▸ **Activity**
The line with "C283 65 286" marks where to begin. Please copy it and each line after it to the end of the records below, exactly.

▸ **Data extracts**
+---+
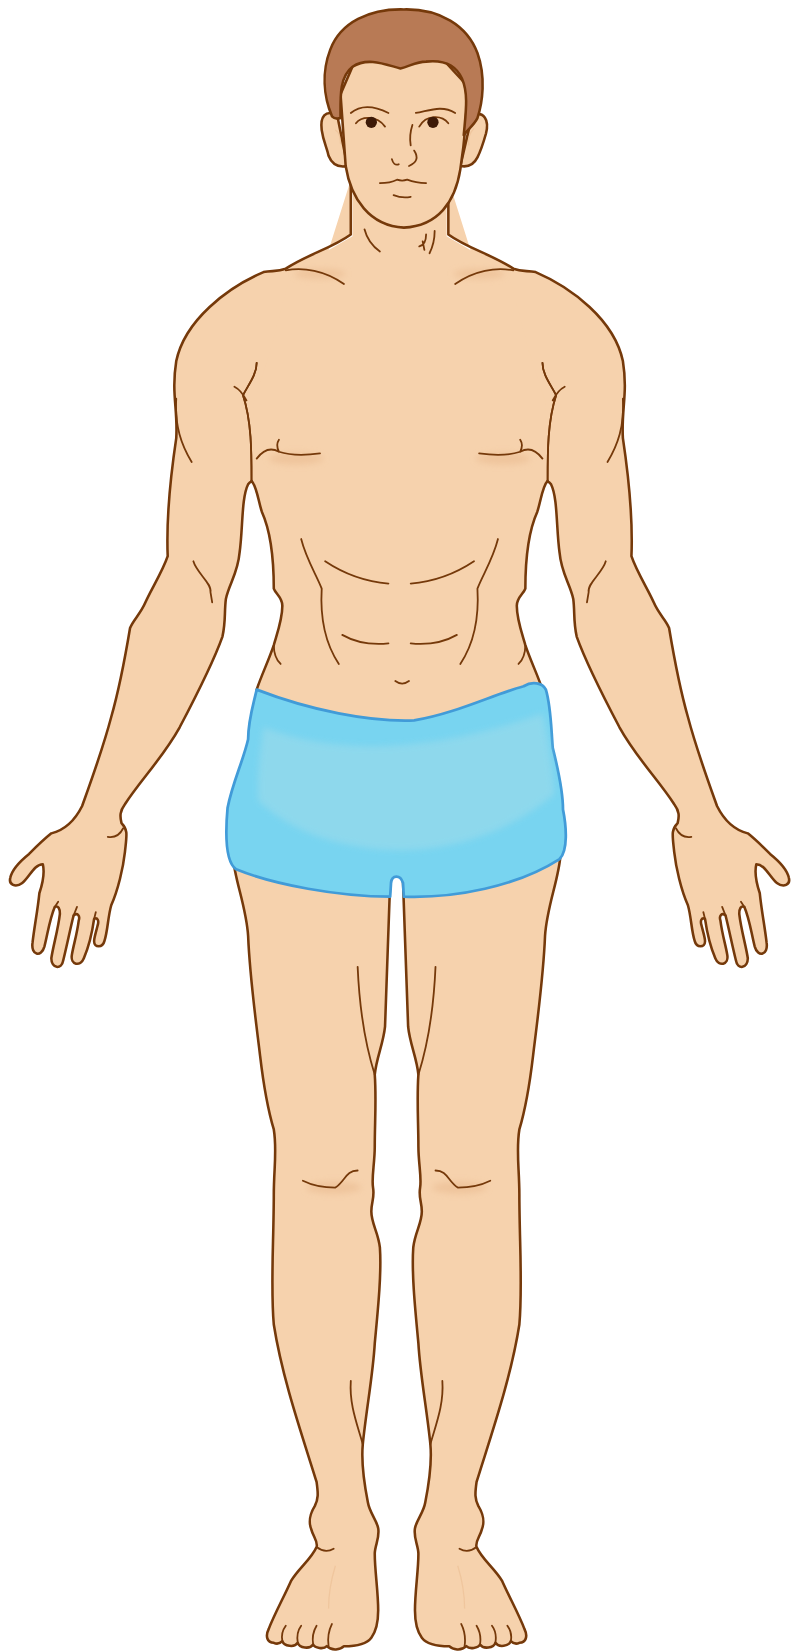
<!DOCTYPE html>
<html lang="en">
<head>
<meta charset="utf-8">
<title>Human body, front view</title>
<style>
:root{--paper:#fff;--skin:#f6d2ad;--shade:#e9b98e;--line:#75390a;--hair:#b87a55;--pupil:#3d1a08;--shorts:#78d4f0;--shorts-light:#92d9ec;--shorts-line:#419bd8}
html,body{margin:0;background:var(--paper);overflow:hidden}
.figure{display:block;width:800px;height:1651px}
.skin{fill:var(--skin)}
.outline{stroke:var(--line);stroke-width:1.5;stroke-linejoin:round;stroke-linecap:round}
.detail{fill:none;stroke:var(--line);stroke-width:1.05;stroke-linecap:round;stroke-linejoin:round}
.faint{fill:none;stroke:var(--shade);stroke-width:.7;opacity:.5}
.shade{fill:var(--shade);opacity:.55;filter:url(#soft)}
.hair{fill:var(--hair)}
.pupil{fill:var(--pupil)}
.shorts{fill:var(--shorts);stroke:var(--shorts-line);stroke-width:1.6;stroke-linejoin:round}
.shorts-light{fill:var(--shorts-light);opacity:.85;filter:url(#soft)}
</style>
</head>
<body>
<svg class="figure" viewBox="0 0 467.5 964.8" role="img" aria-label="Standing man in blue shorts seen from the front, arms slightly away from the body">
<defs>
<filter id="soft" x="-30%" y="-60%" width="160%" height="220%"><feGaussianBlur stdDeviation="2"/></filter>

<g id="leg">
<path class="skin outline" d="M136 500 C137 514 144 530 145 547 C146 572 150 600 152 617 C154 634 157 650 160 660 C162 672 160 683 160 698 C160 725 158 752 160 774 C165 806 177 840 185 866 C186 873 186 876 184 880 C181 885 180 889 182 894 C183 898 186 901 185 904 C182 911 174 917 170 924 C166 933 160 944 157 952 C155 956 156 960 160 960 C162 961 164 960 165 959 C166 962 172 963 174 960 C175 963 181 964 183 961 C184 963 189 964 191 962 C194 965 199 964 201 962 C207 962 214 961 217 957 C220 953 221 948 221 941 C221 930 219 918 219 908 C219 903 222 899 221 893 C220 888 216 884 215 878 C213 868 211 855 212 844 C214 824 218 803 219 785 C221 764 223 744 222 729 C221 720 217 715 217 708 C217 702 219 700 218 694 C217 688 219 680 219 670 C219 656 220 642 219 628 C220 618 224 610 225 600 C226 575 227 550 228 515 L225 490 Z"/>
<ellipse class="shade" cx="195" cy="694" rx="16" ry="3.5"/>
<path class="detail" d="M177 690 Q185 694 196 694 C202 690 202 684 209 684"/>
<path class="detail" d="M209 565 C210 588 213 609 219 628"/>
<path class="detail" d="M205 807 C204 821 209 833 212 844"/>
<path class="detail" d="M185 904 Q190 908 195 905"/>
<path class="detail" d="M165 959 Q164 954 167 950 M174 960 Q173 954 176 950 M183 961 Q182 955 185 950 M192 962 Q191 955 194 949"/>
<path class="faint" d="M196 915 Q192 928 192 940"/>
</g>

<g id="arm">
<path class="skin outline" d="M205 105 L205 137 C194 145 179 149 167 157 C162 159 159 158 154 159 C133 168 108 187 103 211 C100 230 104 239 103 256 C100 276 97 300 98 325 C95 334 88 345 85 352 C82 359 78 362 76 367 C72 391 69 405 65 419 C60 438 53 457 48 471 C44 479 38 485 30 487 C25 491 20 496 17 499 C12 503 7 508 6 513 C5 517 9 519 13 516 C17 513 20 505 25 505 C26 509 25 516 23 522 C22 532 20 542 19 551 C18 558 24 560 26 553 C28 545 29 537 32 530 C34 529 35 531 35 534 C34 543 31 553 30 560 C30 566 36 567 37 561 C39 553 41 543 43 535 C45 533 47 535 46 538 C45 546 43 552 42 558 C41 564 47 565 49 560 C52 553 54 544 55 537 C57 536 58 538 57 541 C56 545 55 548 55 550 C55 554 60 554 61 550 C63 544 63 536 65 529 C69 520 72 507 73 498 C74 488 75 485 71 481 C70 477 70 474 73 470 C82 456 95 443 105 425 C115 406 125 386 130 372 C132 363 131 358 132 350 C134 341 139 335 140 323 C142 309 141 291 145 283 Q147 280 149 283"/>
<path class="detail" d="M103 233 C102 249 106 260 112 270 M137 226 Q141 228 144 234 M150 212 C150 219 145 225 142 231 C147 246 147 264 147 281"/>
<path class="detail" d="M113 328 C115 335 124 341 123 346 L124 352"/>
<path class="detail" d="M72 484 Q69 490 63 489"/>
<path class="detail" d="M32 530 L34 527 M43 535 L45 530 M55 537 L56 533"/>
</g>

<g id="trunk-detail">
<path class="outline" fill="none" d="M147 281 C150 284 151 293 153 299 C158 310 160 325 160 344 C161 347 165 349 165 354 C165 362 162 370 160 377 C157 386 153 394 150 403"/>
<ellipse class="shade" cx="173" cy="268" rx="16" ry="3.5"/>
<ellipse class="shade" cx="187" cy="160" rx="15" ry="3"/>
<path class="detail" d="M167 158 C177 156 190 158 201 166"/>
<path class="detail" d="M150 268 Q156 260 163 264 Q172 267 187 265 M163 264 Q161 260 163 257"/>
<path class="detail" d="M160 377 Q160 384 164 388"/>
<path class="detail" d="M176 315 C179 327 185 336 188 344 C187 361 190 376 198 388"/>
<path class="detail" d="M190 328 C202 336 214 340 227 341 M200 371 C207 375 217 377 227 376"/>
</g>
</defs>

<g id="legs">
<use href="#leg"/>
<use href="#leg" transform="translate(463.5 0) scale(-1 1)"/>
</g>

<g id="upper-body">
<use href="#arm"/>
<use href="#arm" transform="translate(467 0) scale(-1 1)"/>
<path class="skin" d="M206 100 L206 138 L170 159 L158 205 L148.200 235 L147.700 282 C150 284 151 293 153 299 C158 310 160 325 160 344 C161 347 165 349 165 354 C165 362 162 370 160 377 L150 403 L152 440 L315 440 L317 403 L307 377 C305 370 302 362 302 354 C302 349 306 347 307 344 C307 325 309 310 314 299 C316 293 317 284 319.300 282 L318.800 235 L309 205 L297 159 L261 138 L261 100 Z"/>
<path class="detail" d="M150 212 C150 219 145 225 142 231 C147 246 147 264 147 281 M317 212 C317 219 322 225 325 231 C320 246 320 264 320 281"/>
<use href="#trunk-detail"/>
<use href="#trunk-detail" transform="translate(467 0) scale(-1 1)"/>
<path class="detail" d="M231 398 Q235 401 239 398"/>
<path class="detail" d="M213 134 Q215 142 222 147 M249 137 Q249 143 245 144 M254 135 Q254 142 251 148 M247 141 L248 146"/>
</g>

<g id="shorts">
<path class="shorts" d="M150 403 C181 415 216 422 242 421 C266 417 288 406 306 401 C311 398 317 399 319 403 C322 413 322 425 323 437 C326 449 329 462 329 473 C331 483 332 497 327 502 C302 518 266 525 236 524 L235.500 516 C234 511 229 511 228.500 516 L228 524 C198 524 160 517 138 508 C131 503 132 483 133 472 C136 457 142 445 145 432 C145 421 148 412 150 403 Z"/>
<path class="shorts-light" d="M154 425 C190 439 244 443 317 417 C321 433 323 449 324 464 C290 493 246 501 211 495 C185 491 166 482 151 468 C150 454 152 439 154 425 Z"/>
</g>

<g id="head">
<path class="skin outline" d="M197 67 C190 64 187 68 188 76 C189 83 191 86 192 91 C194 96 198 98 203 97 Z"/>
<path class="skin outline" d="M276 67 C283 65 286 70 284 78 C282 85 281 88 279 92 C277 96 274 98 269 97 Z"/>
<path class="skin outline" d="M199 55 C200 70 201 84 202 97 C205 116 216 132 236 133 C256 132 266 118 269 99 C271 86 273 71 273 50 L250 25 L212 25 Z"/>
<path class="hair outline" d="M194 68 C189 56 188 42 193 29 C199 13 216 5 236 5.500 C257 5 273 15 279 31 C284 45 282 60 279 69 C277 73 273 76 271 79 C272 67 274 55 270 46 C266 37 258 35 249 36 C243 36 239 39 234 40 C226 38 215 33 206 39 C198 45 199 58 199 69 Q196 70 194 68 Z"/>
<path class="detail" d="M205 66 C211 61 219 62 227 66 M243 66 C250 65 258 61 266 66"/>
<path class="detail" d="M208 72 C211 68 220 67 225 74 M245 74 C249 67 258 67 262 72"/>
<circle class="pupil" cx="217" cy="71.500" r="3.300"/>
<circle class="pupil" cx="253" cy="71.500" r="3.300"/>
<path class="detail" d="M241 73 Q239 79 240 85 M242 88 Q246 94 239 97 M229 93 Q230 97 233 96"/>
<path class="detail" d="M222 107 Q228 107 232 105 Q235 106 238 105 Q243 107 249 107 M230 114 Q235 116 240 115"/>
<path class="faint" d="M196 76 Q199 78 199 84 M277 75 Q273 79 274 85"/>
</g>
</svg>
</body>
</html>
+---+
▸ **Answer to this task**
<path class="skin outline" d="M276 67 C283 65 286 70 284 78 C282 85 281 88 279 92 C277 96 274 98 269 97 Z"/>
<path class="skin outline" d="M199 55 C200 70 201 84 202 97 C205 116 216 132 236 133 C256 132 266 118 269 99 C271 86 273 71 273 50 L250 25 L212 25 Z"/>
<path class="hair outline" d="M194 68 C189 56 188 42 193 29 C199 13 216 5 236 5.500 C257 5 273 15 279 31 C284 45 282 60 279 69 C277 73 273 76 271 79 C272 67 274 55 270 46 C266 37 258 35 249 36 C243 36 239 39 234 40 C226 38 215 33 206 39 C198 45 199 58 199 69 Q196 70 194 68 Z"/>
<path class="detail" d="M205 66 C211 61 219 62 227 66 M243 66 C250 65 258 61 266 66"/>
<path class="detail" d="M208 72 C211 68 220 67 225 74 M245 74 C249 67 258 67 262 72"/>
<circle class="pupil" cx="217" cy="71.500" r="3.300"/>
<circle class="pupil" cx="253" cy="71.500" r="3.300"/>
<path class="detail" d="M241 73 Q239 79 240 85 M242 88 Q246 94 239 97 M229 93 Q230 97 233 96"/>
<path class="detail" d="M222 107 Q228 107 232 105 Q235 106 238 105 Q243 107 249 107 M230 114 Q235 116 240 115"/>
<path class="faint" d="M196 76 Q199 78 199 84 M277 75 Q273 79 274 85"/>
</g>
</svg>
</body>
</html>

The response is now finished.